The "Parental Anecdote" Rule of Columnizing

Even speaking as someone with 126 emails — oh Lord, 128 since I started writing this — marked as “important and unread” that I really do intend to answer as soon as possible, which is proving to be something of a struggle, and also sort of humiliating given that some of them date back to, like, January, this claim that people are digitally wasting our time with politeness is, as the publisher of Little Brown put it this morning, pretty much the day civilization died.

But here’s the deal. For each member of your family that your column cites, it becomes doubly as dubious. (This tactic is a hallmark of columns filed by reporters on their way to SXSW or the Oscars or whatever else they have to be at while still filling up that space in our newspapers.) So in this Nick Bilton joint about etiquette and communication, which absolutely definitely has some kernels of truth, for sure, he cites his dad (angry that the kids don’t listen to voicemails) and his mom (with whom he now communicates “mostly through Twitter,” which seems to me a remarkably “weak connection” to have with a primary family member), he has doubled down on parental anecdotes.

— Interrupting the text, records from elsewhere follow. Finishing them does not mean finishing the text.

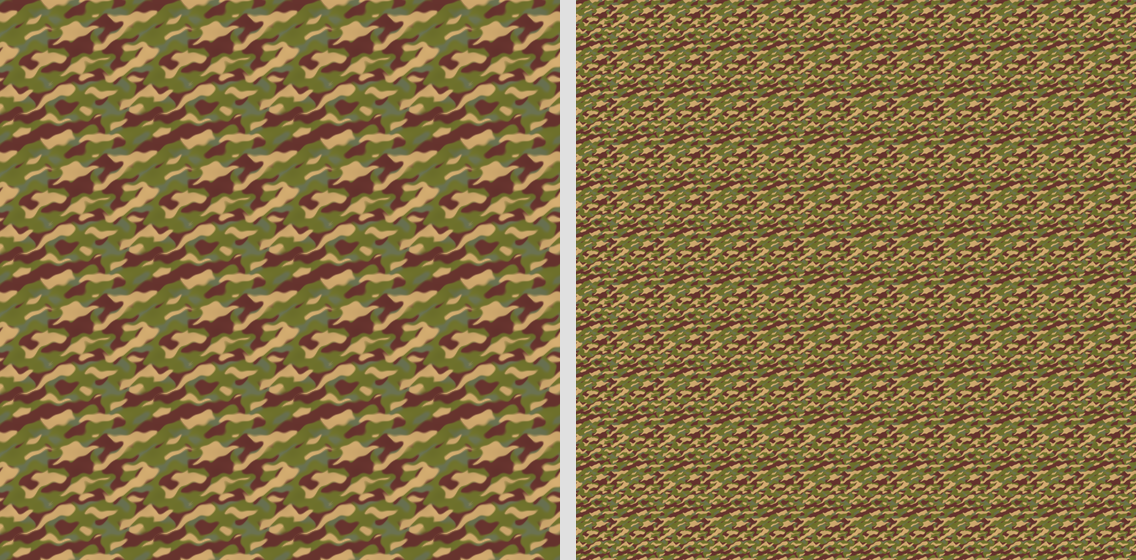
Left, the tile; right, the same tile 3 across and 3 down.
Give the GLSL for this pattern, as a WebGL 1 fragment shader.

```glsl
precision highp float;

uniform vec2 u_resolution;

const float TAU = 6.2831853;

float hash(float n) {
  return fract(sin(n * 12.9898) * 43758.5453);
}

// Sum of whole-number waves with unit variance: x is the value, yz its gradient.
// The wave directions favour wide blobs that rise gently to the right.
vec3 blobField(vec2 p, float seed, float spread, float lowest) {
  vec3 sum = vec3(0.0);
  for (int i = 0; i < 28; i++) {
    float n = float(i) + seed;
    float fy = lowest + mod(float(i), 7.0);
    float fx = floor(spread * (2.0 * hash(n) - 1.0) - 0.16 * fy + 0.5);
    vec2 freq = vec2(fx, fy);
    float phase = TAU * (dot(freq, p) + hash(n + 71.3));
    sum += vec3(cos(phase), -TAU * freq * sin(phase));
  }
  return sum / sqrt(14.0);
}

// Coverage of the area above a level, smoothed by distance to its edge.
float patchMask(vec3 field, float level, float softness) {
  float dist = (field.x - level) / max(length(field.yz), 8.0);
  return smoothstep(-softness, softness, dist);
}

// Periodic wobble that makes the outlines lobed and irregular.
vec2 wobble(vec2 p) {
  vec2 a = sin(TAU * (vec2(2.0 * p.x + 5.0 * p.y, 5.0 * p.x - 3.0 * p.y) + vec2(0.1, 0.6)));
  vec2 b = sin(TAU * (vec2(8.0 * p.y - 3.0 * p.x, 9.0 * p.x + 2.0 * p.y) + vec2(0.4, 0.2)));
  return p + 0.012 * a + vec2(0.01, 0.006) * b;
}

void main() {
  // Four identical tiles each way
  vec2 tile = fract(gl_FragCoord.xy / u_resolution * 4.0);
  float softness = 0.0105 * max(1.0, 512.0 / min(u_resolution.x, u_resolution.y));
  vec2 p = wobble(tile);

  // Layers from the ground up: olive, grey-green, maroon, sand
  vec3 color = vec3(0.43, 0.44, 0.17);
  float grey = patchMask(blobField(p, 211.0, 5.0, 2.0), 0.88, 1.8 * softness);
  color = mix(color, vec3(0.41, 0.44, 0.31), grey);
  float maroon = patchMask(blobField(p, 137.0, 5.5, 1.0), 0.34, softness);
  color = mix(color, vec3(0.40, 0.20, 0.18), maroon);
  float sand = patchMask(blobField(p, 53.0, 4.2, 3.0), 0.72, softness);
  color = mix(color, vec3(0.81, 0.66, 0.43), sand);

  // Faint cloudy shading of the cloth
  color *= 1.0 + 0.018 * blobField(tile, 307.0, 6.0, 1.0).x;

  gl_FragColor = vec4(color, 1.0);
}
```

Bilton’s point — “But many social norms just don’t make sense to people drowning in digital communication” — is a funny and not really wrong but still wacky case of blaming other people’s norms for your own helpless situation. We’re the ones doing it wrong, if we can’t get through our inboxes or texts or whatever properly. And the norms vary farther than we may expect. A voicemail, in the real world, is not actually an “impolite way of trying to connect with someone.” It’s perhaps inefficient in many cases, but outside of our bloggy ridiculous bubble, there are actually entire industries whose work is transacted by telephone, where email is limited to “Hey, just left you a voicemail, call me when you can.” That is because these real people work in businesses who actually matter, where real money changes hands, and where lawyers are regularly involved. You still can’t subpoena a phone conversation. Though great news: surely Google Glass will change all that.